It may not be official, but I am now calling the last Monday in January "The Most Depressing Day Of The Year." Well, at least in the northern hemisphere.
On this day I am feeling very tired and sick at heart. Some of this is personal, some of it is political, and some of it is the intersection of the personal and political, like my shitty New Jersey Transit commute. Sometimes when I get down I try to cheer myself up by watching old music videos and favorite sit-coms from my youth. Other days I steer into the depression and let it ride, and today is one of those days.
As I sat in my grimy New Jersey Transit train today I was reading a book about the memory of the World War I in Great Britain. The author talked about how some of the battlefield monuments eschewed Christian imagery, mirroring how the war had shattered the faith of so many of its participants. While some may have sought a comforting narrative of redemption and heaven's reward, others could never believe in a God that would allow such senseless slaughter to occur.
For some reason, at the very moment I was reading that passage, a memory popped into my head. I remembered a road trip I took to from Omaha to Chicago during my senior year of high school. We left on a golden Saturday morning, and after my friend got into the car, I read aloud Carl Sandburg's poem "Chicago" to inaugurate our journey.

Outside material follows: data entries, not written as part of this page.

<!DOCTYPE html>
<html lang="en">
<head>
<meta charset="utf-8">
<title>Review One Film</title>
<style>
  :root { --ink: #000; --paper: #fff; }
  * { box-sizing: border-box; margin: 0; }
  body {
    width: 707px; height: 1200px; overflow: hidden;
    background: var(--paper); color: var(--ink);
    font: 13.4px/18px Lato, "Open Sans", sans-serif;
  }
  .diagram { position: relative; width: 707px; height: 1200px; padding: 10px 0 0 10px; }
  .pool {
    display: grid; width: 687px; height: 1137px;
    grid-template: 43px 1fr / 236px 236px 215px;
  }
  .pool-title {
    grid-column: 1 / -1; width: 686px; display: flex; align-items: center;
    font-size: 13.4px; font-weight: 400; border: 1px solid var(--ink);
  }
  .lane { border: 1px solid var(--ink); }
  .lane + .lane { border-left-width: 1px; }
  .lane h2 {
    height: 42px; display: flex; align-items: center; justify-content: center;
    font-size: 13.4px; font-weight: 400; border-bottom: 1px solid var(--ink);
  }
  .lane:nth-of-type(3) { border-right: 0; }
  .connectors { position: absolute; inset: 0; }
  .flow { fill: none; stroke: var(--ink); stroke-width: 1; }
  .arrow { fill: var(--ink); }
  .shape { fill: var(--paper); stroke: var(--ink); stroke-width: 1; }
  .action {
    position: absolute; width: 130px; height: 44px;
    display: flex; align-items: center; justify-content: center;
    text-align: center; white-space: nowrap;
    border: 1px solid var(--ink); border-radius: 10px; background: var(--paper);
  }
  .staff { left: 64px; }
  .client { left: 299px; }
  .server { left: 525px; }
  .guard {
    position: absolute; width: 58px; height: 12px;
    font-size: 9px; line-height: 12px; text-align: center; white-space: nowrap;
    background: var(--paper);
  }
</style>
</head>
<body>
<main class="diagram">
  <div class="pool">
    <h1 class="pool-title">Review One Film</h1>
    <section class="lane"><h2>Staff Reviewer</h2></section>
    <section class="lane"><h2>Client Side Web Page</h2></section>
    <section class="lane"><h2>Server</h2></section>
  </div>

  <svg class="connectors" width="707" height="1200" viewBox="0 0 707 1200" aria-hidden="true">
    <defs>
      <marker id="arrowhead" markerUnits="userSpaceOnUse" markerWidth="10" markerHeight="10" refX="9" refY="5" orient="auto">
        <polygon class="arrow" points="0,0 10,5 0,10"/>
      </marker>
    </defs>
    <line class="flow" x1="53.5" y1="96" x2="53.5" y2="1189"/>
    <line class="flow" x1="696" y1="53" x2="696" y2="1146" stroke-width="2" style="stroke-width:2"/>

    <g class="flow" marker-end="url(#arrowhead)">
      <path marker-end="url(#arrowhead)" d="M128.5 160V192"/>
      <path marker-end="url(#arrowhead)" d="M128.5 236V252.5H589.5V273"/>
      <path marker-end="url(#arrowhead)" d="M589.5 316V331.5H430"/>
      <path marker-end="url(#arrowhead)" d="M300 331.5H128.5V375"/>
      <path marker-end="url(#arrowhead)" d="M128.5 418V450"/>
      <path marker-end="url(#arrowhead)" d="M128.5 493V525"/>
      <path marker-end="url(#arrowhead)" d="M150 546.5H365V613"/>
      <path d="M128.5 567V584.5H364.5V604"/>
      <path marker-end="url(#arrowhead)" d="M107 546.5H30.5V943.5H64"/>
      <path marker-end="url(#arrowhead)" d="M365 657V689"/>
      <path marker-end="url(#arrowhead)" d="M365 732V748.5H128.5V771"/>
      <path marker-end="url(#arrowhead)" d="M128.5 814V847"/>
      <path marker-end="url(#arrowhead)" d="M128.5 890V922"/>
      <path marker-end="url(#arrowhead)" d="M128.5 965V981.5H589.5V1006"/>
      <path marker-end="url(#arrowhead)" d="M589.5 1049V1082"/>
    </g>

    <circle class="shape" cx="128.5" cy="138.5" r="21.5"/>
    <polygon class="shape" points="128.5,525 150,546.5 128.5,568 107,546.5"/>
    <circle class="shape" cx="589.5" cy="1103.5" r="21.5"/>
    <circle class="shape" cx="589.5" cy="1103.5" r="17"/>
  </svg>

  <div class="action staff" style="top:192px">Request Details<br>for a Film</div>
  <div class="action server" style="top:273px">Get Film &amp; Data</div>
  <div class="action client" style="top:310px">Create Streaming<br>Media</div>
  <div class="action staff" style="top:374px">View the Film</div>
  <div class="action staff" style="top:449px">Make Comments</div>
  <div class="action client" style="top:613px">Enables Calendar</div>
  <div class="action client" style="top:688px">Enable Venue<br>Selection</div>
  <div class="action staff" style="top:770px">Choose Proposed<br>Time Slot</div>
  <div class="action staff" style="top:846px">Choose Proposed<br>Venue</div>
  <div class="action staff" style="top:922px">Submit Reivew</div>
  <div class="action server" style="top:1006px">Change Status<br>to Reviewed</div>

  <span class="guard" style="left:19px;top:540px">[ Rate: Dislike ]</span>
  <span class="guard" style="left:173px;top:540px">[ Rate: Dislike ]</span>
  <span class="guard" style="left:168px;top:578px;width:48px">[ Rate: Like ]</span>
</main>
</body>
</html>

That memory suddenly made me extremely sad. The kind of person who did dorky, romantic, spontaneous things like that is dead. Life has made me harder, more cynical, and far less trusting. It's not a matter of wanting to restore that person, there really is no way to go back.
Then I remembered that there are places when the spirit of that person lives on, even though he is dead. In the classroom I am willing to put myself out there and be vulnerable and dorky, but not outside of the walls of that classroom when I am out of my house. I also remembered my children brought that out of me too. When my daughters got home today, about ten minutes after I arrived, I swept them up and smiled. I talked with them about their day and had one of my daughters read a book to me. She also insisted on talking in a robot voice. I played along, she laughed. On days like this such silly games are therapy.